Hundreds of screenwriters gathered on the streets of New York and Los Angeles to strike, congregating around picket lines to protest better wages. Companies were prepared to fight, however, claiming that they were prepared to endure at least a 100-day strike. Despite their claims, the strike forced studios’ work to a slow crawl, halting production and forcing them into an uncomfortable situation. For example, Netflix’s flagship show, Stranger Things halted production for several monhts and delayed its upcoming season for almost a year.

On July 14th, 2023, with an overwhelming 98% of membership vote and an unanimous board decision, SAG-AFTRA (Screen Actors Guild – American Federation of Television and Radio Artists) took arms with the writers in WGA as well, joining in Hollywood’s first double strike in 63 years. Spanning across 160,000 members, SAG-AFTRA’s support gavemuch more weight to the protesters’ concerns, providing a grave undertone of closed productions and disappearing crews.

With almost all production at a standstill, and a net loss of about 5 billion, Hollywood had no choice but to give in to the writers’ demands. On Wednesday, September 20th, 2023, the 148 days-long writers’ strike officially came to a close with a newly ratified contract between the AMPTP and the WGA, marking the end of the second longest strike in history. And on November 8th, 2023, the actors reached a deal as well, after 118 days on strike.

The writer’s contract lasts for three years from September 25, 2023 to May 1st, 2026, and it secures minimum wage increases for struggling writers. Additionally, to prevent writers from becoming unemployed for a long period of time, the contract guarantees a certain number of staff personnel in writing rooms, which provides writers a much easier time finding jobs and reduces risk of labor shortages in the writing room.

On top of that, the contract provides a guardrail for writers against the recent increase of Artificial Intelligence use, especially in writing.

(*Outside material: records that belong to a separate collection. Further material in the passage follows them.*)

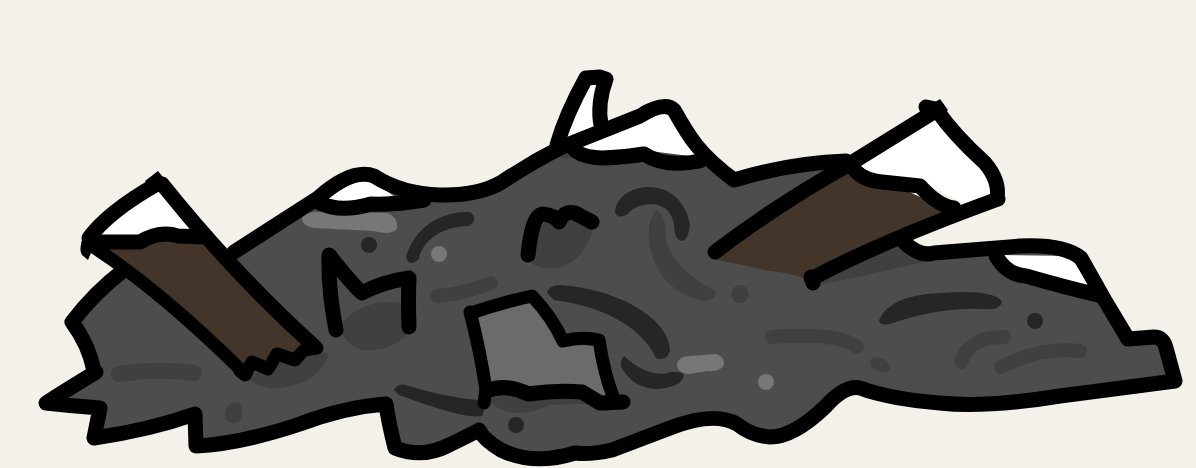
<!DOCTYPE html>
<html lang="en">
<head>
<meta charset="utf-8">
<title>Snowy rubble heap</title>
<style>
:root {
  --paper: #f4f1ea;
  --ink: #000;
  --rubble: #4d4d4d;
  --stone: #6b6b6b;
  --shade: #404040;
  --dark: #262626;
  --light: #777;
  --wood: #43352a;
  --snow: #fff;
}
html, body { margin: 0; width: 1196px; height: 468px; overflow: hidden; background: var(--paper); }
svg { display: block; }
.ink { fill: none; stroke: var(--ink); stroke-width: 15; stroke-linecap: round; stroke-linejoin: round; }
.rubble { fill: var(--rubble); }
.stone { fill: var(--stone); }
.wood { fill: var(--wood); }
.snow { fill: var(--snow); }
.stroke { fill: none; stroke-width: 16; stroke-linecap: round; stroke-linejoin: round; }
.shade { stroke: var(--shade); }
.dark { stroke: var(--dark); }
.light { stroke: var(--light); }
.shade-fill { fill: var(--shade); }
.dark-fill { fill: var(--dark); }
.light-fill { fill: var(--light); }
</style>
</head>
<body>
<svg width="1196" height="468" viewBox="0 0 1196 468" role="img" aria-label="A heap of grey rubble with snow-capped wooden beams">

  <g id="heap-fill">
    <path class="rubble" d="M72 322Q95 292 124 270L234 252L318 198Q352 168 378 178Q402 194 440 195Q478 196 502 182Q532 162 560 148L640 116Q664 101 677 114Q699 154 732 179Q790 164 846 161L905 240Q920 255 936 253L1020 246Q1064 244 1081 258Q1100 295 1126 338Q1161 333 1166 346L1175 382L1060 396Q985 408 940 403Q890 399 860 388Q845 385 826 406Q794 437 770 437Q752 436 737 424Q714 412 670 428L612 450Q590 455 575 453Q533 466 501 450Q484 440 479 430Q466 437 449 445Q422 459 395 448Q388 420 385 403Q345 407 300 424Q240 444 196 446L195 414Q150 430 94 438L100 408Q72 406 46 403Q60 387 96 371Q89 345 72 322Z"/>
  </g>

  <g id="rubble-shading">
    <path class="stroke shade" stroke-width="18" d="M119 374Q158 368 194 373"/>
    <path class="shade-fill" d="M225 412Q228 401 239 402Q245 408 240 421Q230 427 225 418ZM246 377Q262 392 287 387Q318 382 329 355L316 348ZM340 325Q343 345 363 350Q396 352 414 326L402 303Q363 297 340 325ZM528 258Q533 270 559 268Q589 258 594 222L570 210Q538 214 528 258ZM490 402Q512 422 550 405L596 403L607 412L620 402L590 380L498 385ZM818 285Q870 275 928 261L900 240L810 275ZM548 150Q559 162 576 157L570 142Z"/>
    <path class="stroke shade" style="stroke-width:14" d="M437 296Q464 294 491 283M772 337Q838 332 857 347M961 362Q969 337 1004 337M1001 367Q1040 347 1080 351"/>
    <path class="shade-fill" d="M657 210Q647 218 649 241C653 274 676 298 707 301Q720 297 714 290Q675 270 666 241Q667 217 657 210Z"/>
    <circle class="shade-fill" cx="740" cy="294" r="9"/>
    <path class="shade-fill" d="M871 366Q868 357 879 357Q892 362 890 370Q881 376 871 366Z"/>
    <path class="dark-fill" d="M406 257C413 231 437 211 470 212Q479 219 469 226C440 226 421 243 419 259Q409 268 406 257ZM615 212C617 181 681 172 690 225Q688 241 681 241Q674 239 674 224C669 196 635 203 628 214Q617 220 615 212ZM547 293Q549 285 560 285C617 289 670 318 670 351Q666 362 656 358C642 327 602 306 554 300ZM394 390Q398 383 406 385Q439 396 477 400Q488 405 482 416Q466 420 399 395ZM624 356Q618 363 623 370Q635 389 658 389Q682 387 684 375Q678 369 664 374Q643 374 624 356ZM879 320Q890 295 940 293Q995 289 1002 302Q1000 311 982 309Q939 307 890 324Q880 326 879 320Z"/>
    <g class="dark-fill">
      <circle cx="369" cy="245" r="8"/>
      <circle cx="516" cy="425" r="8"/>
      <circle cx="1035" cy="321" r="8"/>
    </g>
    <path class="light-fill" d="M302 218Q304 211 318 212L388 213Q399 219 397 229Q391 236 374 231L314 228Q302 226 302 218ZM677 364Q679 356 690 356L716 354Q725 357 724 365Q720 372 708 371L689 374Q677 373 677 364Z"/>
    <g class="light-fill">
      <circle cx="439" cy="254" r="8"/>
      <circle cx="766" cy="382" r="8"/>
    </g>
  </g>

  <g id="snow-caps">
    <path class="snow" d="M560 148L575 108L586 76L607 79Q597 104 601 127L662 107L706 158L650 151L620 158L572 150Z"/>
    <path class="snow" d="M321 202Q346 180 368 178L395 197L352 208Z"/>
    <path class="snow" d="M998 255L1070 256L1095 293Q1050 286 1026 276Z"/>
  </g>

  <g id="heap-outline" class="ink">
    <path d="M124 270Q95 292 72 322Q89 345 94 371"/>
    <path d="M234 252L318 198Q352 168 374 176Q402 194 440 195Q478 196 502 182Q532 162 562 147L640 116Q664 101 674 110C689 137 699 154 734 180Q790 163 846 161"/>
    <path d="M905 243Q920 257 934 253L1020 246Q1064 244 1081 258Q1104 300 1128 339L1154 337Q1163 337 1166 348L1175 381L1060 396Q985 408 940 403Q890 399 860 388Q845 385 826 406Q794 437 770 437Q752 436 737 424Q714 411 670 428L612 450Q590 455 575 453Q533 466 501 450Q484 440 479 430Q466 437 449 445Q422 459 395 448Q388 420 386 404Q345 407 300 424Q240 444 196 446L195 414Q150 430 94 438L100 408Q72 406 46 403Q65 391 96 372"/>
    <path d="M557 145Q566 114 586 78L600 77L606 79Q597 104 601 125"/>
    <path d="M572 146Q577 157 603 158Q627 157 644 154Q665 168 700 161"/>
    <path d="M320 203Q340 213 371 204Q395 205 424 200"/>
    <path d="M996 256Q1007 275 1026 276Q1064 287 1098 295"/>
  </g>

  <g id="left-beam">
    <path class="wood" d="M100 244L208 238L318 349L303 357L279 357L244 376Q180 305 92 250Z"/>
    <path class="snow" d="M97 240L160 181L208 240L178 234L140 241Z"/>
    <g class="ink">
      <path style="stroke-width:13" d="M92 246Q160 290 244 373"/>
      <path d="M162 184Q235 275 315 347"/>
      <path d="M157 184Q108 212 89 238"/>
      <path d="M89 242L140 242Q160 230 178 236L206 237"/>
      <path style="stroke-width:13" d="M240 371L245 375L252 362L268 369L277 354L295 360L304 350L317 348"/>
    </g>
    <path fill="var(--ink)" d="M158 171L171 187L154 192L145 181ZM84 236Q78 249 82 255L88 260L94 246Z"/>
  </g>

  <g id="right-beam">
    <path class="wood" d="M715 254L854 166L950 211L812 282Q798 274 770 271L718 260Z"/>
    <path class="snow" d="M854 163L935 108L998 187L997 198L966 205L922 181L880 178Z"/>
    <g class="ink">
      <path d="M715 252Q778 204 848 165L932 113"/>
      <path d="M926 107L936 109Q954 135 985 163Q1000 181 997 198"/>
      <path d="M813 278Q880 242 998 199"/>
      <path d="M811 277L813 283"/>
      <path d="M852 166Q860 180 882 182L920 186Q938 206 954 208"/>
    </g>
    <path fill="var(--ink)" d="M932 104L940 99L948 110L938 118Z"/>
  </g>

  <g id="stones">
    <path class="stone" d="M474 318L532 300L562 342L598 347L612 398L530 390L488 398Z"/>
    <g class="ink">
      <path style="stroke-width:13" d="M471 313Q500 303 532 296Q552 317 563 341Q582 336 599 340Q604 374 614 399"/>
      <path style="stroke-width:13" d="M470 312Q480 350 486 390L484 403"/>
      <path d="M487 391Q505 383 528 394Q556 390 582 392L600 403L623 402"/>
      <path d="M336 330Q328 290 329 255Q352 284 362 293Q382 282 409 278Q408 300 409 327"/>
      <path d="M528 255Q532 216 542 214Q555 215 559 222Q564 210 575 213L592 222"/>
    </g>
  </g>
</svg>
</body>
</html>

The contract prevents corporations from using AI as an independent entity to write and rewrite, and is only allowed to be used as a tool under the supervision of the writer. Thus, writers are able to keep AI in check and prevent the advancement of AI use, slowing the gradual replacement of AI as writers. Because of this, writers are in a relatively stable position, at least for now.

However, despite their current victory, the future still remains uncertain for most writers in the industry. This strike provided a glimpse into the unfortunate situation that writers in America face, where they are constantly manipulated by the system for which they are the backbone. Despite the contract’s nullification of AI, it is only a mere stopgap to the unfettered evolution of technology and AI. Eventually, the balance of power may tip to the corporations’ favor, and their once discreet exploitation of their writers may become even more egregious. Nevertheless, these scenarios are merely hypothetical, as only time will reveal what lies ahead. For now, writers can breathe a sigh of relief, as they have scored a victory in this war.

However, despite their current victory, the future still remains uncertain for most writers in the industry. This strike provided a glimpse into the unfortunate situation that writers in America face, where they are constantly manipulated by the system for which they are the backbone.

About the Contributor
Andrew Na, Staff Reporter
Andrew Na is an Editorial Editor for 'The Science Survey.' Andrew views journalism as a megaphone where he can write about topics about which he is passionate, increasing awareness, and connecting with his reader. He values journalistic photography because he believes that photographs can convey emotions and invoke personal feelings that words simply cannot do alone. Andrew loves anything that has to do with writing prose and poetry, from creating a dystopian, futuristic world through writing science fiction, or through pouring his feelings into a visceral and retrospective personal essay or a poem. Andrew also loves listening to music, and you can almost always count on him to have an earbud on, listening to his favorite tunes.